**** Records provided

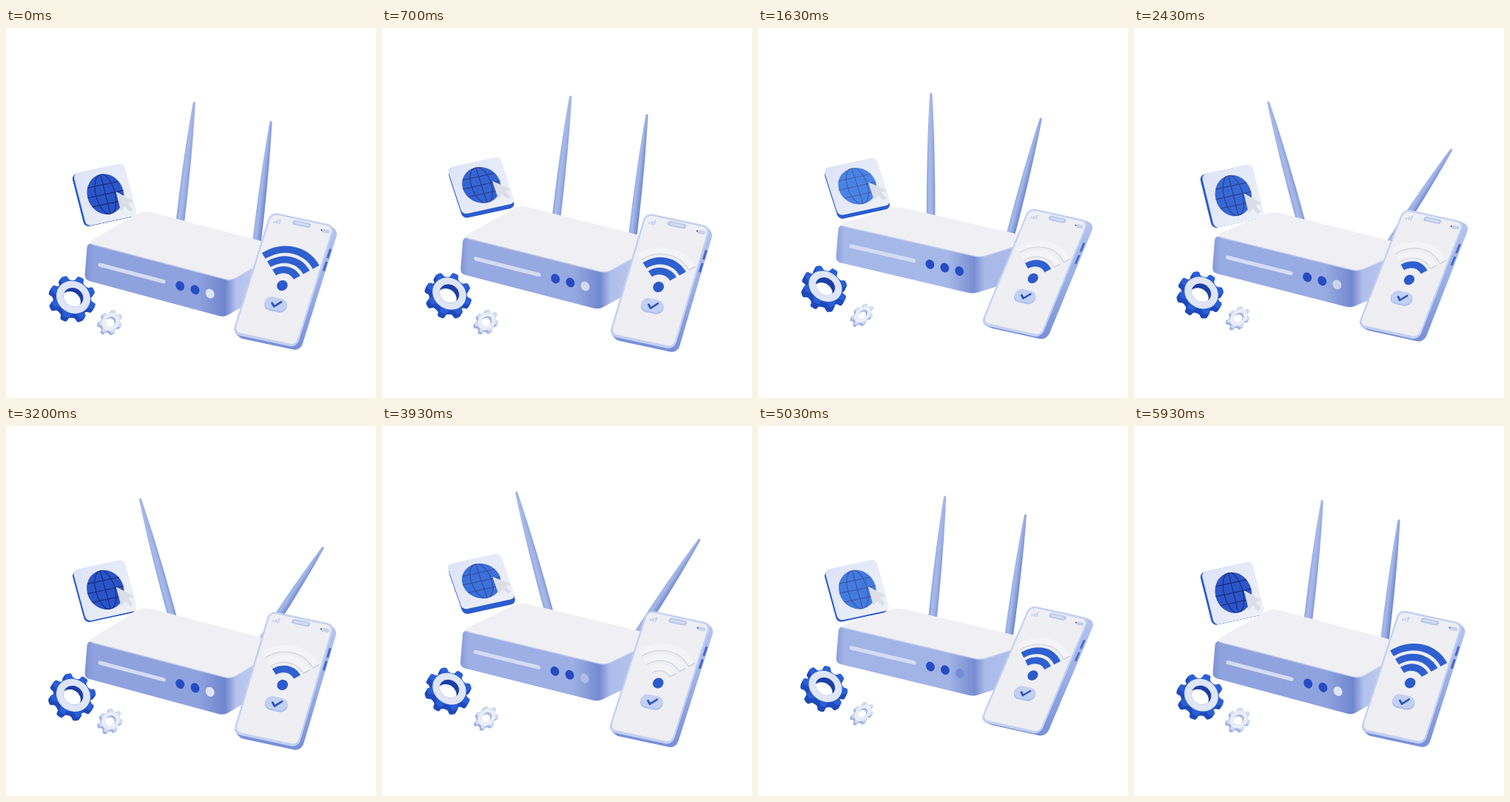
An HTML page with a canvas that plays this animation: 500 px wide and 500 px high, repeating every 6010 ms.

```html
<!DOCTYPE html>
<html lang="en">
<head>
<meta charset="utf-8">
<title>Wireless router</title>
<style>
  html, body { margin: 0; width: 100%; height: 100%; overflow: hidden; background: #fff; }
  canvas { display: block; width: 500px; height: 500px; }
</style>
</head>
<body>
<canvas id="stage" width="500" height="500"></canvas>
<script>
const ctx = document.getElementById('stage').getContext('2d');
const LOOP = 6010, FLOAT = LOOP / 2, TAU = Math.PI * 2;

const clamp = x => Math.max(0, Math.min(1, x));
const lerp = (a, b, k) => a + (b - a) * k;
const blend = (a, b, k) => a.map((v, i) => lerp(v, b[i], k));
const add = (a, b) => [a[0] + b[0], a[1] + b[1]];
const sub = (a, b) => [a[0] - b[0], a[1] - b[1]];
const rgb = c => `rgb(${c.map(Math.round).join()})`;

// Every floating part follows this wave, each with its own lag.
const sway = (t, lag) => Math.cos((t - lag) / FLOAT * TAU);
// Parts lit from above: 0 when lowest, 1 when highest.
const light = t => (1 - sway(t, 107)) / 2;
const ease = (t, from, to) => {
  const u = clamp((t - from) / (to - from));
  return u * u * (3 - 2 * u);
};

const BLUE = [38, 76, 196];

function fill(style) { ctx.fillStyle = style; ctx.fill(); }
function stroke(style, width) { ctx.strokeStyle = style; ctx.lineWidth = width; ctx.stroke(); }
function reset() { ctx.setTransform(1, 0, 0, 1, 0, 0); }

function gradient(x0, y0, x1, y1, stops) {
  const g = ctx.createLinearGradient(x0, y0, x1, y1);
  stops.forEach(([at, c]) => g.addColorStop(at, c));
  return g;
}

function disc(x, y, rx, style, ry = rx) {
  ctx.beginPath();
  ctx.ellipse(x, y, rx, ry, 0, 0, TAU);
  fill(style);
}

function box(x, y, w, h, r, style) {
  ctx.beginPath();
  ctx.roundRect(x, y, w, h, r);
  fill(style);
}

function line(points, style, width) {
  ctx.beginPath();
  points.forEach(p => ctx.lineTo(...p));
  stroke(style, width);
}

// Polygon whose corners are softened over a given length of each side.
function softPoly(points, cut) {
  const n = points.length;
  const toward = (p, q) => blend(p, q, Math.min(.5, cut / Math.hypot(...sub(q, p))));
  ctx.beginPath();
  points.forEach((p, i) => {
    ctx.lineTo(...toward(p, points[(i + n - 1) % n]));
    ctx.quadraticCurveTo(...p, ...toward(p, points[(i + 1) % n]));
  });
  ctx.closePath();
}

// Map a w by h card onto a slanted face; k pushes it back along the depth.
function plane({ tl, tr, bl, depth = [0, 0] }, w, h, k = 0) {
  const u = sub(tr, tl), v = sub(bl, tl);
  ctx.setTransform(u[0] / w, u[1] / w, v[0] / h, v[1] / h, tl[0] + depth[0] * k, tl[1] + depth[1] * k);
}

function slab(face, w, h, r, side) {
  for (let k = 1; k > 0; k -= .125) {
    plane(face, w, h, k);
    box(0, 0, w, h, r, side);
  }
  plane(face, w, h);
}

function routerShape(t) {
  const near = sway(t, 107), far = sway(t, -430);
  const left = [109.5 + .5 * near, 278 + 12.4 * near];
  const front = [302 + 2 * near, 325.3 + 16 * near];
  const back = [187 - near, 243 + 5 * far];
  const right = add(back, sub(front, left));
  const down = [-9.5, 50];
  return { left, front, back, right, leftLow: add(left, [-4, 50]),
    frontLow: add(front, down), rightLow: add(right, down) };
}

function mast([x, y], degrees, len, tones) {
  reset();
  ctx.translate(x, y);
  ctx.rotate(degrees * Math.PI / 180);
  ctx.beginPath();
  ctx.moveTo(-5.8, 8);
  ctx.quadraticCurveTo(-6, -len * .55, -1.6, -len + 2);
  ctx.quadraticCurveTo(0, -len - 1.5, 1.6, -len + 2);
  ctx.quadraticCurveTo(6, -len * .55, 5.8, 8);
  fill(gradient(-6, 0, 6, 0, tones.map((c, i) => [i / (tones.length - 1), c])));
}

function drawMasts(t, { back, right }) {
  const open = ease(t, 1180, 2470) - ease(t, 3930, 5205), rise = 3 * light(t);
  mast(add(blend(back, right, .256), [-11 * open, 0]),
    lerp(6.7, -15.3, open), 161 + rise + 5 * open, ['#8ba1dc', '#a9baea', '#9db0e4', '#7f97d6']);
  mast(add(blend(back, right, .79), [11 * open, 0]),
    lerp(6.7, 33, open), 162 + rise - 17 * open, ['#9aade2', '#a6b8e8', '#879edb', '#6b84ca']);
}

function drawRouter(t, { left, front, back, right, leftLow, frontLow, rightLow }) {
  reset();
  const k = light(t);
  const tone = blend([143, 162, 222], [166, 184, 232], k);
  const side = blend([194, 207, 242], [170, 187, 234], k);
  const dark = blend(tone, [84, 108, 192], .55);
  const x0 = leftLow[0], span = 240, edge = (frontLow[0] + 4 - x0) / span;

  softPoly([left, front, right, rightLow, frontLow, leftLow], 7);
  fill(gradient(x0, 0, x0 + span, 0, [
    [0, rgb(blend(tone, dark, .6))], [.05, rgb(tone)], [edge - .16, rgb(tone)],
    [edge - .01, rgb(dark)], [edge + .05, rgb(blend(tone, side, .7))], [1, rgb(side)]]));

  const lid = [left, back, right, front];
  softPoly(lid.map(p => add(p, [0, 1.5])), 9);
  fill('rgba(205,214,242,.8)');
  softPoly(lid, 9);
  fill('#f0f0f4');

  plane({ tl: left, tr: front, bl: leftLow }, 192, 50);
  ctx.lineCap = 'round';
  line([[19, 25], [104, 25]], '#d5ddf4', 5.2);
  const blink = k ** 2.5;
  for (let i = 0; i < 3; i++) {
    disc(126 + 20 * i, 25, 5.9, rgb(i < 2 ? BLUE : blend([224, 229, 244], BLUE, blink)), 6.3);
  }
}

function drawTile(t) {
  const s = sway(t, -370), k = light(t);
  const face = { tl: [89.7 + 2 * s, 193 + 6 * s], tr: [159, 178 + 6.5 * s],
    bl: [109, 259 + 12 * s], depth: [-1 - 2.5 * s, 4 - 3.5 * s] };
  slab(face, 72, 72, 7, '#2c5ccf');
  box(-.5, -.5, 73, 73, 7, gradient(0, 0, 72, 72, [[0, '#dde3f7'], [1, '#eff1f8']]));

  ctx.translate(36.5, 35.5);
  const rx = 25.5, ry = 27.5, ink = rgb(blend([24, 40, 120], [72, 90, 165], k));
  disc(0, 0, rx, rgb(blend([42, 84, 200], [72, 132, 230], k)), ry);
  ctx.save();
  ctx.clip();
  ctx.beginPath();
  ctx.ellipse(0, 0, rx * .52, ry, 0, 0, TAU);
  ctx.moveTo(0, -ry);
  ctx.lineTo(0, ry);
  for (const v of [-.48, 0, .48]) {
    ctx.moveTo(-rx, v * ry);
    ctx.lineTo(rx, v * ry);
  }
  stroke(ink, 1.1);
  ctx.restore();

  ctx.translate(.5 - s / 2, 1.5 * (s - 1));
  softPoly([[15, 0], [36, 18], [27, 19], [32, 28], [27, 31], [22, 22], [15, 28]], 1);
  fill('#dcdee6');
}

// One arc of the signal sign; 0 is the innermost.
function drawBand(i, on) {
  const r0 = 17 + 14 * i, r1 = r0 + 9.5, half = .82, up = -TAU / 4;
  const end = r => [r * Math.sin(half), -r * Math.cos(half)];
  const band = style => {
    ctx.beginPath();
    ctx.arc(0, 0, r1, up - half, up + half);
    ctx.arc(0, 0, r0, up + half, up - half, true);
    fill(style);
  };
  band('#f4f4f7');
  ctx.beginPath();
  ctx.arc(0, 0, r0, up - half, up + half);
  stroke('#d5d8e2', 1.5);
  line([end(r0), end(r1)], '#cfd3e0', 1.8);
  ctx.globalAlpha = on;
  band('#2f60d0');
  ctx.globalAlpha = 1;
}

function drawPhone(t) {
  const s = sway(t, 450);
  const face = { tl: [361 - 6 * s, 246 + 4 * s], tr: [446 - 2 * s, 264.5 + 4.5 * s],
    bl: [303.5 + 3.5 * s, 408 + 9 * s], depth: [6 - 2 * s, 4 + s] };
  slab(face, 90, 172, 10, gradient(0, 0, 0, 172, [[0, '#b4c4f0'], [.5, '#98aee6'], [1, '#7890d8']]));

  ctx.lineCap = 'butt';
  plane(face, 90, 172, .6);
  for (const y of [30, 48]) line([[90, y], [90, y + 13]], '#4468cc', 3);

  plane(face, 90, 172);
  box(0, 0, 90, 172, 10, '#c3d0f2');
  box(2.4, 2.4, 85.2, 166, 8, '#eeeef3');

  for (let i = 0; i < 3; i++) box(8 + i * 3.4, 11 - 2 * i, 2.4, 3 + 2 * i, .6, '#c9d3f0');
  box(33, 4, 25, 6.5, 3.2, '#b5c5ec');
  box(35.5, 5.6, 20, 3.2, 1.6, '#d3dcf3');
  box(75, 7.5, 10, 5, 1.5, '#c6d1ee');
  disc(74, 9.6, 1.1, '#4a5578');

  ctx.save();
  ctx.translate(45.5, 94);
  [3420, 1080, 380].forEach((off, i) => {
    const back = 4200 + 550 * i;
    drawBand(i, 1 - ease(t, off, off + 180) + ease(t, back, back + 180));
  });
  disc(0, 0, 7.2, '#2c5acb');
  ctx.restore();

  box(29.5, 112.5, 31, 18, 9, '#a9bdee');
  box(29.5, 111.5, 30, 17, 8.5, '#c3d0f3');
  ctx.lineCap = ctx.lineJoin = 'round';
  line([[39.5, 120], [43.5, 124], [51, 116]], '#2d55bc', 2.8);
}

function gearPath(r, root, teeth, turn) {
  const points = [];
  for (let i = 0; i < teeth; i++) {
    for (const [off, rad] of [[-.27, root], [-.19, r], [.19, r], [.27, root]]) {
      const a = turn + (i + off) / teeth * TAU;
      points.push([rad * Math.cos(a), rad * Math.sin(a)]);
    }
  }
  softPoly(points, r * .09);
}

function drawGear(t, { at, r, teeth, squash, tilt, depth, side, top, face, wall }) {
  const turn = TAU / 16 + t / LOOP * TAU, hole = r * .43;
  const place = k => {
    reset();
    ctx.translate(at[0] + depth[0] * k, at[1] + depth[1] * k);
    ctx.rotate(tilt);
    ctx.scale(1, squash);
    ctx.rotate(-tilt);
  };
  for (let k = 1; k >= 0; k -= .125) {
    place(k);
    gearPath(r, r * .78, teeth, turn);
    fill(k > 0 ? side : top);
  }
  disc(0, 0, r * .74, face);
  disc(0, 0, hole, wall);
  ctx.save();
  ctx.clip();
  place(1);
  disc(0, 0, hole, '#fff');
  ctx.restore();
}

function drawGears(t) {
  const big = sway(t, 107), small = sway(t, 300);
  drawGear(t, { at: [91, 356.5 + 7.5 * big], r: 32, teeth: 8, squash: .86 + .04 * big, tilt: .6,
    depth: [-3.5, 6 - big], side: '#1f4abb', top: '#2a5fd6', face: '#dfe5f7', wall: '#1c3fa6' });
  drawGear(t, { at: [141.5, 392.5 + 5.6 * small], r: 17.5, teeth: 7, squash: .77 + .1 * small, tilt: -.75,
    depth: [-2, 2.5], side: '#9db0e2', top: '#d3dbf2', face: '#ebeef7', wall: '#a3b5e4' });
}

function draw(t) {
  reset();
  ctx.fillStyle = '#fff';
  ctx.fillRect(0, 0, 500, 500);
  const router = routerShape(t);
  drawMasts(t, router);
  drawRouter(t, router);
  drawTile(t);
  drawPhone(t);
  drawGears(t);
}

// Twenty pictures a second, held 30 and 70 ms in turn.
const held = t => Math.min(5950, Math.floor(t / 100) * 100 + (t % 100 < 30 ? 0 : 50));

const start = performance.now();
function tick() {
  draw(held((performance.now() - start) % LOOP));
  requestAnimationFrame(tick);
}
tick();
</script>
</body>
</html>
```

********

About this task
Gather from the data above every line with the string "held".

Answer for this exercise
// Twenty pictures a second, held 30 and 70 ms in turn.
const held = t => Math.min(5950, Math.floor(t / 100) * 100 + (t % 100 < 30 ? 0 : 50));
  draw(held((performance.now() - start) % LOOP));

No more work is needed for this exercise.